# Assignment:
Please return only the lines from the one holding "#000; stroke: var(--frame);" through the one holding "figure with a", exactly as they appear in the records below, both ends included.
START Entries supplied
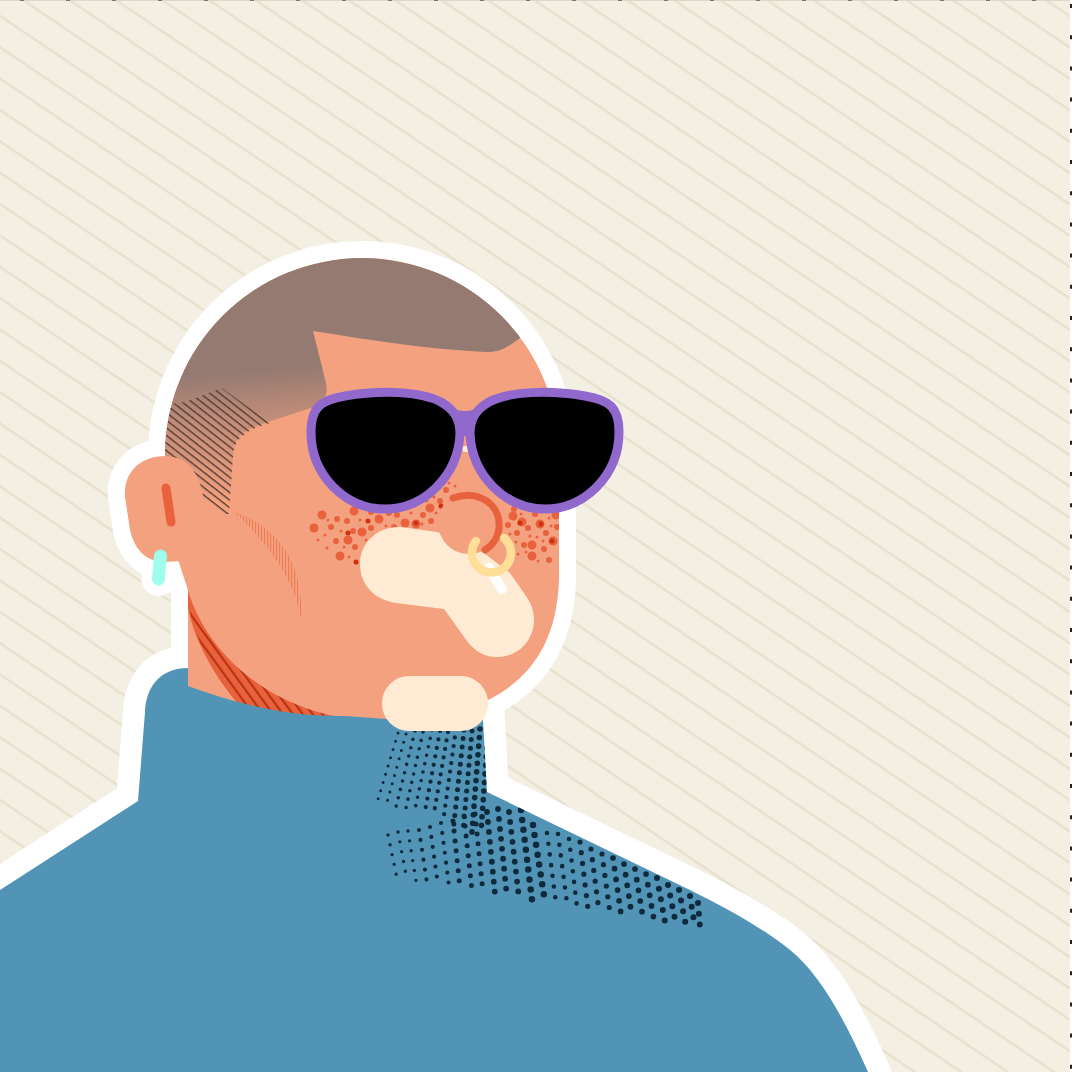
<!DOCTYPE html>
<html lang="en">
<head>
<meta charset="utf-8">
<title>Portrait with sunglasses</title>
<style>
:root {
  --paper: #f4efe3;
  --paper-line: #e7e0cd;
  --skin: #f4a17f;
  --skin-shade: #e8633d;
  --shade-line: #b8330f;
  --hair: #957a71;
  --sweater: #5294b6;
  --dots: #0f2a3c;
  --beard: #ffead3;
  --frame: #9168cb;
  --gold: #ffdf97;
  --mint: #a0ffec;
}
html, body { margin: 0; width: 1072px; height: 1072px; overflow: hidden; background: var(--paper); }
svg { display: block; }
.skin { fill: var(--skin); }
.sweater { fill: var(--sweater); }
.beard { fill: var(--beard); }
.outline { stroke: #fff; fill: #fff; stroke-width: 34; stroke-linejoin: round; stroke-linecap: round; }
.outline .wide { stroke-width: 44; stroke-linejoin: miter; }
.halftone { stroke: var(--dots); stroke-linecap: round; fill: none; }
.freckles { fill: none; stroke: var(--skin-shade); stroke-linecap: round; }
.lens { fill: #000; stroke: var(--frame); stroke-width: 9; }
.round { fill: none; stroke-linecap: round; }
</style>
</head>
<body>
<svg width="1072" height="1072" viewBox="0 0 1072 1072" role="img" aria-label="Drawn figure with a shaved head, sunglasses, nose ring and blue turtleneck">
  <defs>
    <pattern id="paper-lines" width="26" height="26" patternUnits="userSpaceOnUse" patternTransform="rotate(34)">
      <rect width="26" height="2.4" y="12" fill="var(--paper-line)"/>
    </pattern>
    <pattern id="neck-lines" width="8" height="10" patternUnits="userSpaceOnUse" patternTransform="rotate(-36)">
      <rect width="2.2" height="10" fill="var(--shade-line)"/>
    </pattern>
    <pattern id="hair-lines" width="8" height="6" patternUnits="userSpaceOnUse" patternTransform="rotate(38)">
      <rect width="8" height="1.3" fill="#4b3530"/>
    </pattern>
    <pattern id="cheek-lines" width="3" height="8" patternUnits="userSpaceOnUse">
      <rect width="1.2" height="8" fill="var(--skin-shade)"/>
    </pattern>
    <linearGradient id="hair-fade" gradientUnits="userSpaceOnUse" x1="240" y1="372" x2="250" y2="500">
      <stop offset="0" stop-color="#957a71"/>
      <stop offset=".35" stop-color="#bf8c78"/>
      <stop offset="1" stop-color="#f4a17f"/>
    </linearGradient>
    <path id="head" d="M165 455A197 197 0 0 1 559 455V580C557 640 532 678 488 700L440 730L345 718C265 706 205 650 188 590L165 520Z"/>
    <path id="neck" d="M188 570H400V745H188Z"/>
    <path id="ear" d="M165 456C140 456 123 473 125 497L130 530C135 552 148 562 165 562L182 561L204 518C206 481 191 456 165 456Z"/>
    <path id="sweater" d="M188 668C161 668 146 686 145 712L138 801L0 890L-60 929V1130H893L868 1072C845 1020 820 974 790 950C762 927 722 906 690 890L487 792L483 720L387 719L345 716C290 717 240 705 188 686Z"/>
    <path id="earring" d="M160.500 556L158.500 579"/>
    <path id="lens" d="M311 432C311 408 320 400 345 396C380 390 420 391 441 402C455 410 460 420 460 434C458 475 425 509 385 509C345 509 311 475 311 432Z"/>
    <clipPath id="head-clip"><use href="#head"/></clipPath>
    <clipPath id="sweater-clip"><use href="#sweater"/></clipPath>
  </defs>

  <g id="background">
    <rect width="1072" height="1072" fill="var(--paper)"/>
    <rect width="1072" height="1072" fill="url(#paper-lines)"/>
    <path d="M0 .5H1072" stroke="#ddd8cc"/>
    <path d="M1071 0V1072" stroke="#fff" stroke-width="2"/>
    <path d="M1071 4V1072" stroke="#222" stroke-width="2" stroke-dasharray="4 27.200"/>
    <path d="M20 .5H1072" stroke="#777" stroke-dasharray="4 42"/>
  </g>

  <g id="sticker-edge" class="outline">
    <use href="#head"/>
    <use href="#neck"/>
    <use href="#ear"/>
    <use href="#sweater" class="wide"/>
    <use href="#earring"/>
  </g>

  <g id="neck-and-shadow">
    <use href="#neck" class="skin"/>
    <path id="neck-shadow" d="M188 585C225 665 290 702 352 715L345 730L262 728C222 692 195 645 188 607Z" fill="var(--skin-shade)"/>
    <use href="#neck-shadow" style="fill:url(#neck-lines)"/>
    <path d="M189 608C197 645 220 690 262 728L345 730L352 715C290 708 225 672 189 608Z" fill="url(#neck-lines)"/>
  </g>

  <use href="#head" class="skin"/>
  <g id="hair" clip-path="url(#head-clip)">
    <path d="M160 515V250H570V300L520 338C508 347 499 353 485 352C425 349 370 340 313 331L326 383C328 392 326 402 314 407L262 424C240 431 234 440 233 455L229 514Z" fill="url(#hair-fade)"/>
    <path d="M222 388L270 423C244 430 234 440 233 455L229 514H222L165 470V405L185 402Z" fill="url(#hair-lines)"/>
  </g>

  <use href="#sweater" class="sweater"/>

  <g id="sweater-halftone" clip-path="url(#sweater-clip)" class="halftone">
    <g stroke-dasharray="0 8.600">
      <path stroke-width="3" d="M398 733L376 806M406 734L386 806"/>
      <path stroke-width="3.600" d="M415 731L396 807M423 732L406 808M432 730L415 809"/>
      <path stroke-width="4.300" d="M440 731L425 811M448 732L434 813M456 729L444 815"/>
      <path stroke-width="5" d="M464 730L453 832M472 731L463 832"/>
      <path stroke-width="5.600" d="M480 729L472 832M488 731L481 832"/>
    </g>
    <g stroke-dasharray="0 10">
      <path stroke-width="3.400" d="M388 835L397 878M398 832L407 880M408 831L416 881"/>
      <path stroke-width="4.200" d="M419 830L427 883M430 827L438 885M441 823L449 886"/>
      <path stroke-width="5" d="M453 821L460 888M464 816L472 891M475 814L483 892"/>
      <path stroke-width="5.800" d="M487 812L495 894M498 809L507 897M509 812L519 898"/>
      <path stroke-width="6.500" d="M521 810L532 900M533 825L545 902"/>
    </g>
    <g stroke-dasharray="0 10.800">
      <path stroke-width="4.600" d="M547 833L556 903M558 834L567 903M569 839L577 907"/>
      <path stroke-width="5.200" d="M580 842L588 909M591 849L599 911M602 854L610 913"/>
      <path stroke-width="5.700" d="M613 858L621 914M624 864L632 917M635 869L643 918M646 874L654 920"/>
      <path stroke-width="6" d="M657 878L665 922M668 885L676 924M679 890L686 926M690 896L695 927M698 903L700 927"/>
    </g>
  </g>

  <g id="ear-details">
    <use href="#ear" class="skin"/>
    <path class="round" d="M166 488L171 522" stroke="var(--skin-shade)" stroke-width="9"/>
    <use href="#earring" class="round" stroke="var(--mint)" stroke-width="13"/>
  </g>

  <path id="cheek-hatching" d="M234 512C275 525 304 560 301 618C294 580 270 545 234 512Z" fill="url(#cheek-lines)" opacity=".6"/>

  <g id="freckles" class="freckles" clip-path="url(#head-clip)">
    <path stroke-width="9" d="M314 528h0M322 515h0M340 556h0M354 511h0M379 519h0M405 523h0M416 524h0M348 540h0M430 508h0M362 532h0M513 516h0M522 522h0M532 556h0M540 524h0M553 541h0M532 545h0M556 515h0"/>
    <path stroke-width="6" d="M331 527h0M337 519h0M347 521h0M353 531h0M336 541h0M355 547h0M371 528h0M389 513h0M397 515h0M423 515h0M394 527h0M446 490h0M440 501h0M431 521h0M371 512h0M508 525h0M517 533h0M528 528h0M535 514h0M546 533h0M544 549h0M524 545h0M514 509h0M549 560h0M557 527h0"/>
    <path stroke-width="3" d="M325 535h0M318 540h0M328 520h0M341 531h0M344 547h0M349 557h0M357 563h0M360 520h0M366 540h0M373 537h0M386 526h0M411 513h0M422 524h0M436 513h0M449 483h0M434 497h0M455 486h0M427 501h0M327 548h0M510 534h0M521 514h0M530 536h0M537 537h0M549 518h0M551 526h0M526 552h0M516 542h0M538 561h0M543 541h0M518 554h0"/>
    <path stroke="#cf3010" stroke-width="5" d="M368 521h0M416 523h0M441 506h0M348 533h0M520 523h0M541 524h0M552 541h0M356 562h0"/>
  </g>

  <g id="beard">
    <path class="beard" d="M401 527C377 526 360 543 360 564C360 585 375 600 396 603L444 609L467 641C475 652 487 658 499 657C520 656 534 639 534 620C534 611 531 603 526 596L510 573L480 550L437 532Z"/>
    <rect class="beard" x="382" y="676" width="106" height="55" rx="27"/>
  </g>

  <g id="nose">
    <circle class="skin" cx="469" cy="523" r="31"/>
    <path class="round" d="M489 568L502 589" stroke="#fff" stroke-width="10"/>
    <path class="round" d="M453 498C478 489 501 504 499 528C498 538 493 545 485 550" stroke="var(--skin-shade)" stroke-width="7"/>
    <path class="round" d="M476 541A19.500 19.500 0 1 0 504 538" stroke="var(--gold)" stroke-width="8.500"/>
    <path class="round" d="M465 449H469" stroke="var(--beard)" stroke-width="6"/>
  </g>

  <g id="sunglasses">
    <path d="M452 406C456 410 459 411 465 411C471 411 474 410 478 406L476 440H469V436H461V440H454Z" fill="var(--frame)"/>
    <use href="#lens" class="lens"/>
    <use href="#lens" class="lens" transform="translate(930) scale(-1 1)"/>
  </g>
</svg>
</body>
</html>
END Entries supplied
# Expected answer:
.lens { fill: #000; stroke: var(--frame); stroke-width: 9; }
.round { fill: none; stroke-linecap: round; }
</style>
</head>
<body>
<svg width="1072" height="1072" viewBox="0 0 1072 1072" role="img" aria-label="Drawn figure with a shaved head, sunglasses, nose ring and blue turtleneck">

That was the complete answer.